[Task]: Identify, in the records below, every line where the string "that" appears, and copy each such line.
Provided material Start Marker
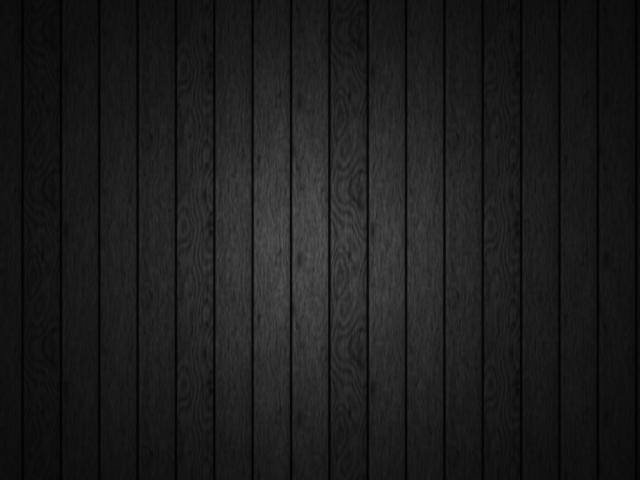
A Shadertoy shader for this texture:

```glsl
// Dark vertical wooden planks with fine grain and knots under a soft central glow.

#define PLANK_WIDTH 0.0799   // all lengths in canvas heights
#define FIRST_SEAM 0.0469
#define TILE_HEIGHT 0.33     // vertical repeat of the wood
#define TILE_PLANKS 8.0      // horizontal repeat of the wood
#define GLOW_LEVEL 0.262
#define GLOW_RADIUS 0.33
#define GRAIN_CONTRAST 0.42
#define FIGURE_CONTRAST 0.13
#define FLECK_DEPTH 0.38
#define SEAM_DEPTH 0.78

const int KNOT_COUNT = 6;

vec2 gradient(vec2 cell, float seed) {
    vec3 h = fract((cell.xyx + seed * 17.0) * vec3(0.1031, 0.1030, 0.0973));
    h += dot(h, h.yzx + 33.33);
    float angle = 6.2832 * fract((h.x + h.y) * h.z);
    return vec2(cos(angle), sin(angle));
}

// Gradient noise that wraps vertically after a whole number of rows.
float woodNoise(vec2 p, vec2 cells, float seed) {
    p *= cells;
    vec2 i = floor(p), f = fract(p);
    vec2 w = f * f * f * (f * (f * 6.0 - 15.0) + 10.0);
    float y0 = mod(i.y, cells.y), y1 = mod(i.y + 1.0, cells.y);
    float a = dot(gradient(vec2(i.x, y0), seed), f);
    float b = dot(gradient(vec2(i.x + 1.0, y0), seed), f - vec2(1, 0));
    float c = dot(gradient(vec2(i.x, y1), seed), f - vec2(0, 1));
    float d = dot(gradient(vec2(i.x + 1.0, y1), seed), f - vec2(1, 1));
    return mix(mix(a, b, w.x), mix(c, d, w.x), w.y);
}

// Sum of soft dark knots; each is plank index, place across, height in the tile.
float knotMask(float plank, vec2 p) {
    vec3 knots[KNOT_COUNT] = vec3[](
        vec3(4.0, 0.74, 0.262), vec3(4.0, 0.88, 0.205), vec3(0.0, 0.78, 0.250),
        vec3(1.0, 0.13, 0.190), vec3(7.0, 0.22, 0.128), vec3(7.0, 0.02, 0.025));
    float mask = 0.0;
    for (int k = 0; k < KNOT_COUNT; k++) {
        float rise = p.y - knots[k].z / TILE_HEIGHT;
        rise -= round(rise);
        vec2 offset = vec2((p.x - knots[k].y) * PLANK_WIDTH, rise * TILE_HEIGHT);
        float near = exp(-dot(offset * vec2(170.0, 58.0), offset * vec2(170.0, 58.0)));
        mask += near * step(abs(plank - knots[k].x), 0.5);
    }
    return mask;
}

float woodTone(float plank, vec2 p) {
    float seed = plank + 1.0;
    float knots = knotMask(plank, p);

    // Slow bending of the fibres, stronger around knots
    float bend = woodNoise(p, vec2(2.0, 3.0), seed + 20.0);
    vec2 q = p + vec2(0.10 * bend + 0.10 * knots, 0.0);

    // Long fibres, broad streaks and short pores
    float grain = 0.55 * woodNoise(q, vec2(15.0, 11.0), seed)
                + 0.35 * woodNoise(q, vec2(6.0, 3.0), seed + 40.0)
                + 0.45 * woodNoise(q, vec2(21.0, 32.0), seed + 60.0);

    // Arched growth rings, most visible on every fourth plank
    float rings = sin(6.2832 * (3.0 * p.x + 4.5 * bend));
    float figure = mix(0.3, 1.0, step(mod(plank, 4.0), 0.5));

    // Scattered dark flecks gathered in patches
    float patches = smoothstep(-0.1, 0.4, woodNoise(p, vec2(2.0, 4.0), seed + 80.0));
    float flecks = smoothstep(0.18, 0.5, woodNoise(q, vec2(9.0, 15.0), seed + 100.0));

    float tone = 1.0 + GRAIN_CONTRAST * grain + FIGURE_CONTRAST * figure * rings;
    tone *= 1.0 - FLECK_DEPTH * flecks * patches * (0.6 + 0.4 * figure);
    return tone * (1.0 - 0.5 * min(knots, 1.0) * (0.8 + 0.6 * grain));
}

// Dark groove, soft shadow and a thin lit edge to its right.
float seamShade(float across) {
    float pixel = 1.0 / iResolution.y;
    float fromSeam = min(across, 1.0 - across) * PLANK_WIDTH;
    float groove = 1.0 - smoothstep(0.0008, 0.0030 + 0.5 * pixel, fromSeam);
    float shadow = 0.22 * exp(-fromSeam / 0.007);
    float edge = (across * PLANK_WIDTH - 0.0065) / 0.0022;
    return (1.0 - SEAM_DEPTH * groove) * (1.0 - shadow) + 0.14 * exp(-edge * edge);
}

float glow(vec2 uv) {
    vec2 offset = (uv - vec2(0.5, 0.49)) * vec2(1.08, 0.88) / GLOW_RADIUS;
    return GLOW_LEVEL / (1.0 + dot(offset, offset));
}

void mainImage(out vec4 fragColor, in vec2 fragCoord) {
    vec2 uv = fragCoord / iResolution.xy;
    vec2 pos = fragCoord / iResolution.y;

    // Plank index within the repeat and position on that plank
    float column = (pos.x - FIRST_SEAM) / PLANK_WIDTH;
    float plank = mod(floor(column), TILE_PLANKS);
    vec2 local = vec2(fract(column), pos.y / TILE_HEIGHT);

    float plankTones[8] = float[](0.87, 0.98, 1.0, 0.94, 0.91, 0.98, 1.06, 1.05);
    float value = glow(uv) * plankTones[int(plank)];
    value *= woodTone(plank, local) * seamShade(local.x);
    fragColor = vec4(vec3(clamp(value, 0.0, 1.0)), 1.0);
}
```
Provided material End Marker
[The answer]:
// Gradient noise that wraps vertically after a whole number of rows.
    // Plank index within the repeat and position on that plank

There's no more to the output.